PHOENIX — Saturday was the first time I attended an Arizona GOP Statutory Annual meeting, and it was truly a positive experience.
It was a long day for me, after returning home at 12:30 a.m. after a week-long business trip. I got a couple hours of sleep and woke up at 5 a.m. to travel from Sahuarita to get to the meeting by 9 at a Phoenix Church.
I’m happy to report that out of our 11 elected state committeemen, we had 10 present and we carried the proxy for the other committeeman.
Looking around the room, where more than 1,000 Republicans were gathered with flags showing where each legislative delegation was seated, reminded me of our presidential conventions.
We heard from Republican members of the House of Representatives, U.S. Sen. Martha McSally and Gov. Doug Ducey. Following the guest speakers, we heard from Chairman Lines, our treasurer (who ran unopposed for an additional term in office), the nominating committee and the credentialing report.
We heard 3 minute speeches from each of the candidates, including those who were nominated from the floor the day of the meeting.
Use of Proxies
During the credentialing report, everyone got to hear how proxies were abused in this process. For each legislative district , we heard how many state committeemen were in attendance and how many proxies were being voted – providing a total votes by district and grand total of votes which could be cast.
A number of districts carried large numbers of proxies, and I was shocked that several districts including some in Maricopa County were voting about 50 percent as proxies.
State committeemen have just one job – to attend this annual meeting and vote on our state’s GOP leadership. I realize that some people had to travel long distances to be present, but everyone should know when they raise their hand to volunteer, what they are signing up to do.
As a frequent business traveler, I understand the need to have the ability to vote via proxy; however, it should be a small percentage of the total votes cast.
In my humble opinion, proxies should be limited to a small percentage of the people present, with flexibility shown to smaller counties – for example, limit proxies to 10% of the state committeemen present unless a county has less than 10 state committeemen. For smaller counties, a higher percentage could be used.
Roll Call Vote

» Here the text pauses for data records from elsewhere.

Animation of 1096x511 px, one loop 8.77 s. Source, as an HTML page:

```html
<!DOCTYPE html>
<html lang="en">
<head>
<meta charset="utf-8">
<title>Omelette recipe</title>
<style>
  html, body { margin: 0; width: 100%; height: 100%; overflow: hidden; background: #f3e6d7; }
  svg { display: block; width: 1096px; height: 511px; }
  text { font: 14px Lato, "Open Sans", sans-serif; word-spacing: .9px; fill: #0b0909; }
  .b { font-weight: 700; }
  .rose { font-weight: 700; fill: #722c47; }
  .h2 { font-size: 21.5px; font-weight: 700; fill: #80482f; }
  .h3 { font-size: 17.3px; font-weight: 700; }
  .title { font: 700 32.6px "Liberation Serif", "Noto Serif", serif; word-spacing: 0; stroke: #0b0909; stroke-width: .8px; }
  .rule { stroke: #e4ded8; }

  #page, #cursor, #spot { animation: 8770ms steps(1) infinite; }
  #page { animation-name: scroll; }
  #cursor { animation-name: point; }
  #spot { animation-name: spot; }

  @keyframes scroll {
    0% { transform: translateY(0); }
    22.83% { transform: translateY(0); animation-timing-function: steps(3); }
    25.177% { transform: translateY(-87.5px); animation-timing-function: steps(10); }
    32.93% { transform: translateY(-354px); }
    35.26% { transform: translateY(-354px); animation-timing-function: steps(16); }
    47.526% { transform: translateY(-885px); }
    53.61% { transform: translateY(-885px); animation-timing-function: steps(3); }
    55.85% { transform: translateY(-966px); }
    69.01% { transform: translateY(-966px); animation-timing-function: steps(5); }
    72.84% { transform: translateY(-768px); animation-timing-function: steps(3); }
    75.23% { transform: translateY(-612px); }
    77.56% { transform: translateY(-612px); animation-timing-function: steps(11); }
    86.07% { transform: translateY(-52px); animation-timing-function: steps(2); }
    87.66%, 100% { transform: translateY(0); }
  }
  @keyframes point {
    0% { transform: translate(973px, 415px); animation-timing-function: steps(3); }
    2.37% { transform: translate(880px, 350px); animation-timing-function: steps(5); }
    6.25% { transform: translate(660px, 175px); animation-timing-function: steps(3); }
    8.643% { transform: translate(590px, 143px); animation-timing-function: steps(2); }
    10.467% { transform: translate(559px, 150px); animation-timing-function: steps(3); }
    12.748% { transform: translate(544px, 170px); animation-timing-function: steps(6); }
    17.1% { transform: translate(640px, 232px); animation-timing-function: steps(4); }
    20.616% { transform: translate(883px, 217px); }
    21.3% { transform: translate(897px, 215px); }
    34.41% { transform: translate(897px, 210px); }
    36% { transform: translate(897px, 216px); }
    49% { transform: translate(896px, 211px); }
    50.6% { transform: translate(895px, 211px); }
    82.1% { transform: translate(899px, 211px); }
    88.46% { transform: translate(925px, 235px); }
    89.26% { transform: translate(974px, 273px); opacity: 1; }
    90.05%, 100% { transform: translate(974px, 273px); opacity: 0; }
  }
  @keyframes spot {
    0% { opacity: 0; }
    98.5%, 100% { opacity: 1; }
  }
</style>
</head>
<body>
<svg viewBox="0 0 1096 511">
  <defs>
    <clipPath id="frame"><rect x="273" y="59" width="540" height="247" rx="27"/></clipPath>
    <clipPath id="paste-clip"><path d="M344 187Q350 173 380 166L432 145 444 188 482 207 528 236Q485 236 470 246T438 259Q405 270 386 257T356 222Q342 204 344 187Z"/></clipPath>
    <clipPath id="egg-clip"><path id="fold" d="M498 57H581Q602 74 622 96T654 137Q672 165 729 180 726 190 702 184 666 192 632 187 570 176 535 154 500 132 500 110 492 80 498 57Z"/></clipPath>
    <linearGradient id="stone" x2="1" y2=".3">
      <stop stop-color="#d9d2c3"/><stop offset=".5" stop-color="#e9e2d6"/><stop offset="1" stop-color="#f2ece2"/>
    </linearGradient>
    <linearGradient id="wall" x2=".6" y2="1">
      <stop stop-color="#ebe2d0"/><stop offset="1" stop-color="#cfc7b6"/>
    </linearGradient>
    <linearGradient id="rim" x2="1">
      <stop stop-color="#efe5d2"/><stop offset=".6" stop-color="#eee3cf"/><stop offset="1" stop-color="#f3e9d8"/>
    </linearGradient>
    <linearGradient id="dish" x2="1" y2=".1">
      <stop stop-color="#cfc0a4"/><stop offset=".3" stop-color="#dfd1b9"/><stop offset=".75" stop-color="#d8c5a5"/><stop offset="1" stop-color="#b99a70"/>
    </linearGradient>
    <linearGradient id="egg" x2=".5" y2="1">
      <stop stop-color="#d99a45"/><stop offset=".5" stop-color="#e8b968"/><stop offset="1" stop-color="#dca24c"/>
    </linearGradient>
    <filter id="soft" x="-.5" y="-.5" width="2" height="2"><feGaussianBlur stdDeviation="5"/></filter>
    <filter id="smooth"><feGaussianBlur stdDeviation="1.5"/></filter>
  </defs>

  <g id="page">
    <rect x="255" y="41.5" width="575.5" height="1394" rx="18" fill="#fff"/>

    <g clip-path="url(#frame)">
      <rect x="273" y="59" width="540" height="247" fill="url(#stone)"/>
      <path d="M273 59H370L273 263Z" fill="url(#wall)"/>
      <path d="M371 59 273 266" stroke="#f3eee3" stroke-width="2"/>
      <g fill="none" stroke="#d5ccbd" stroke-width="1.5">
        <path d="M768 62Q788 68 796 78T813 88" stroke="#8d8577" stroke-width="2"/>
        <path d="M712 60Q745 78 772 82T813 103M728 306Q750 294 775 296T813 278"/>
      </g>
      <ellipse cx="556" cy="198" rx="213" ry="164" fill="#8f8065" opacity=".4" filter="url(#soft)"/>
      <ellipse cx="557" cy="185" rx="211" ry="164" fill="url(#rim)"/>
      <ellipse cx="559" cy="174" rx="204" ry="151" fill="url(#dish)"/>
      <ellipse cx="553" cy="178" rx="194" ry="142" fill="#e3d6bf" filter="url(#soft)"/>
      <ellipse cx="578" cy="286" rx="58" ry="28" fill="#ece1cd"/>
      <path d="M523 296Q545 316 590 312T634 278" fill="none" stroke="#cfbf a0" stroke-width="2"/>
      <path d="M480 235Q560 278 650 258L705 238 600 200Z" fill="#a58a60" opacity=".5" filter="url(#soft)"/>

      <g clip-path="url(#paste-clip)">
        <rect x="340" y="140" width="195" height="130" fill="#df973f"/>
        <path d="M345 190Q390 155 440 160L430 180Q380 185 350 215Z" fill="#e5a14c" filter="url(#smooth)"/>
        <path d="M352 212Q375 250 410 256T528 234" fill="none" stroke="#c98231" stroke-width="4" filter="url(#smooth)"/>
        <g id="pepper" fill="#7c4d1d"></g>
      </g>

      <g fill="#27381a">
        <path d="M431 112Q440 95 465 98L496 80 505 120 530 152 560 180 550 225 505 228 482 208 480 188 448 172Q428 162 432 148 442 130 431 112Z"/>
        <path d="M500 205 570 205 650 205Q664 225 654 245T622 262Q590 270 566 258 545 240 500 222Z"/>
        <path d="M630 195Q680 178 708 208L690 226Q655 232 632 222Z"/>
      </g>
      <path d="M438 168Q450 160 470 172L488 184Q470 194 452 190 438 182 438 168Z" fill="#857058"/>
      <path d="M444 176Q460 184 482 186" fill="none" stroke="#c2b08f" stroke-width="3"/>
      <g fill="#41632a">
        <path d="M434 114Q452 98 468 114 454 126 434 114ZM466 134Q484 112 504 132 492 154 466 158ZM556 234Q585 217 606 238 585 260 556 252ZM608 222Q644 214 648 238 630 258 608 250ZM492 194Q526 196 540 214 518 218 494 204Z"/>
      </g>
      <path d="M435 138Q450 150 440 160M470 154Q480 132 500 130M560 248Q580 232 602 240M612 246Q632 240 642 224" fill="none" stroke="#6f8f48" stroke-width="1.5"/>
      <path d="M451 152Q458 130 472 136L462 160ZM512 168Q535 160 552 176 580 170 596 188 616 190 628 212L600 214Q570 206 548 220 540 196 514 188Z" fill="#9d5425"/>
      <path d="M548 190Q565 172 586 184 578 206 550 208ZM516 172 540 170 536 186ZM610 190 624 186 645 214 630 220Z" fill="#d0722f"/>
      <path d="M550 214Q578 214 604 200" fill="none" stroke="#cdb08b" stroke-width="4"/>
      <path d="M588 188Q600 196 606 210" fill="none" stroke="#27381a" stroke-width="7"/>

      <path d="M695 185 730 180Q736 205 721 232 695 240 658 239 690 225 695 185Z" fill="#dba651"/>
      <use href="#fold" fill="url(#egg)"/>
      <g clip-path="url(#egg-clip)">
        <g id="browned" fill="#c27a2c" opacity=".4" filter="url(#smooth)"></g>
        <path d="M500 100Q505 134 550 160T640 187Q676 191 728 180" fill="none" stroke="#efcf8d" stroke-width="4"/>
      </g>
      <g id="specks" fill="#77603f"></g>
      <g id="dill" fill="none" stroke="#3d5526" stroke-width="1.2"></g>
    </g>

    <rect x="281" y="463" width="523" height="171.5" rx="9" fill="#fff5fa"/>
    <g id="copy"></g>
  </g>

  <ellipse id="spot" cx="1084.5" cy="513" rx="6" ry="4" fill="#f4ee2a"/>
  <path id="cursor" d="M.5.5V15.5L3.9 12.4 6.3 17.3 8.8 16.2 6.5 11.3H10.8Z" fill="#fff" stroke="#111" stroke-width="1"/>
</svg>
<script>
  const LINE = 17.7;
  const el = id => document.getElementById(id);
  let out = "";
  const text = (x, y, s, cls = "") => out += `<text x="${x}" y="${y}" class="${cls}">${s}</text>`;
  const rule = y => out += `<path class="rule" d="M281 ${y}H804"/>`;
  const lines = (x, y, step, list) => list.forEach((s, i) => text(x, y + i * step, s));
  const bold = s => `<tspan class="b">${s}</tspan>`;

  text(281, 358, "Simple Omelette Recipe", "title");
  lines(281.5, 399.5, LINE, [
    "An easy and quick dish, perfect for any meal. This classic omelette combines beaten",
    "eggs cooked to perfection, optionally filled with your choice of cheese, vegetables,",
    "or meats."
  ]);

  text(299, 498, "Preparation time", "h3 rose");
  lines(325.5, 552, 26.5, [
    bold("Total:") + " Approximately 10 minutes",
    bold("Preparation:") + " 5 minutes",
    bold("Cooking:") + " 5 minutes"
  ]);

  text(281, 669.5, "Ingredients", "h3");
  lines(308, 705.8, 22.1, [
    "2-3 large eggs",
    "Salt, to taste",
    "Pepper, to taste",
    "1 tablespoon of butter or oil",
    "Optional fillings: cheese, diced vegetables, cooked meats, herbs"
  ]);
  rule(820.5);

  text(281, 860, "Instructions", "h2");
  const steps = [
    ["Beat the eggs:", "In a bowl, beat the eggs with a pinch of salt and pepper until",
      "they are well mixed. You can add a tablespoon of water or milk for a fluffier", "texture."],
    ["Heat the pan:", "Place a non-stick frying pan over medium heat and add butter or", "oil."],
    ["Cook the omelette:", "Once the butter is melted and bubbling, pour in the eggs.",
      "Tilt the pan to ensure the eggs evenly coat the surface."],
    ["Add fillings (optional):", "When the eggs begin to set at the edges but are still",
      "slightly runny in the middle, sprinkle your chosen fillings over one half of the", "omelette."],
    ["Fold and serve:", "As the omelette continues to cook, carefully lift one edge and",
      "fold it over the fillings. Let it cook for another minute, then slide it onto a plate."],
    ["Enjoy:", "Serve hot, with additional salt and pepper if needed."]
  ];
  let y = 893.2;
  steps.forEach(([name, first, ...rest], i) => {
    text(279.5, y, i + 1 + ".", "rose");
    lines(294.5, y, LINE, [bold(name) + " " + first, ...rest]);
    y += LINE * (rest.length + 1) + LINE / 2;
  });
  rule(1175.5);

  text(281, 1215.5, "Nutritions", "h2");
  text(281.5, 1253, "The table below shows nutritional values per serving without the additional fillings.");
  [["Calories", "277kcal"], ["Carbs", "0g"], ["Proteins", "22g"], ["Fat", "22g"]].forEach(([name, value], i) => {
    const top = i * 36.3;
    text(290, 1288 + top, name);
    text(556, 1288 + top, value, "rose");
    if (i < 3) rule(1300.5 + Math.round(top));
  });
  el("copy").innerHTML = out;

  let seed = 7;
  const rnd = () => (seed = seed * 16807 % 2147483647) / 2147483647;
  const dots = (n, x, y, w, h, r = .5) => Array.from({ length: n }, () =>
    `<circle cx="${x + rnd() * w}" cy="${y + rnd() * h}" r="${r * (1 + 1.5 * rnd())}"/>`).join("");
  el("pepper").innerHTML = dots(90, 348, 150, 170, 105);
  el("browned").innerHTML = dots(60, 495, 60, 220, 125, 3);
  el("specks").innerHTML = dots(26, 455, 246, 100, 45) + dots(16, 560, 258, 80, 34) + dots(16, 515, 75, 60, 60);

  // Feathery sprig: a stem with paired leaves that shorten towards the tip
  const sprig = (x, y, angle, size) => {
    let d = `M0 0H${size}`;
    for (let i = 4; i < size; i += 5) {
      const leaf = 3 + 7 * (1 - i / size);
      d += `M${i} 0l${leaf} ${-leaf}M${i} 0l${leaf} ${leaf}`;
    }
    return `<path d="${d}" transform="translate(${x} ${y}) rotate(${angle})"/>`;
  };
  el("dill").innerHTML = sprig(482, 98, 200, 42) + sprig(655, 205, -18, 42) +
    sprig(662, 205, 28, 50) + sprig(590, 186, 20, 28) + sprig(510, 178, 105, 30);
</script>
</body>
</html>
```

During the meeting, a gentleman called for a vote to invoke a clause in our bylaws that requires a roll call vote when 10% of the voting body requests it. After much discussion, it was brought to a vote and more than 10% demanded a roll call vote. Those who were opposed to the roll call vote stated they wanted to protect their ability to a secret ballot, while those who supported the roll call vote did so out of lack of confidence and trust in voting electronically.
Since our bylaws did not say that we could not conduct a roll call vote by county or district, we referred to Robert’s Rules which clearly stated we could – and we did.
In conducting a roll call vote, each county chairman had the option of providing a vote breakdown by county or legislative district. One LD which had only one vote within their county was permitted to combine their vote with the same LD in a neighboring county to protect their anonymity. Both Pima and Maricopa counties opted to announce their votes by Legislative District. The entire process reminded me of how each state announces their votes at the Presidential Conventions.
It was left up to each LD and/or county to determine how to collect their votes. Our LD opted to have each person write down their vote and turn it into our LD Chairman. Once we had a folded piece of paper from each State Committeeman, our Chairman casted his vote and the vote for the proxy he carried. We then shuffled the votes where we didn’t know who submitted which piece of paper and our Chairman and I (as 1st Vice Chair) counted the votes together. Therefore, our State Committeemen were able to still cast a secret ballot.
It also occurred to me that when our founding fathers signed the Declaration of Independence they did so knowing they were putting their lives on the line. Even if I would have needed to cast my individual vote in front of everyone in the meeting hall, I would have still proudly cast my vote for Chairman Ward as most State Committeemen did that day. When we make decisions out of fear – fear of “not getting money if we don’t toe the line” – we become part of the establishment. I would rather help give a voice to the grassroots – my friends, relatives and neighbors who have felt for too long that nobody cared about what was important to them – nobody was listening.
Across all the Arizona Counties, Chairman Ward received the most votes in 9 counties including Maricopa County, while former Chairman Lines received the most votes in 4 counties including his home county of Yuma. The notes taken by a member of our legislative district showed a couple of counties did not vote when voting had closed; however, when the official tally of votes was announced, the count was 10 votes higher – so it would appear that at least one of the two counties were permitted to vote. One of the counties announced they were abstaining from voting during the voting process.
Now is the time to become a PC and make your voice heard – contact your legislative district party leader or PC and get started – you are the future of the Arizona Republican Party!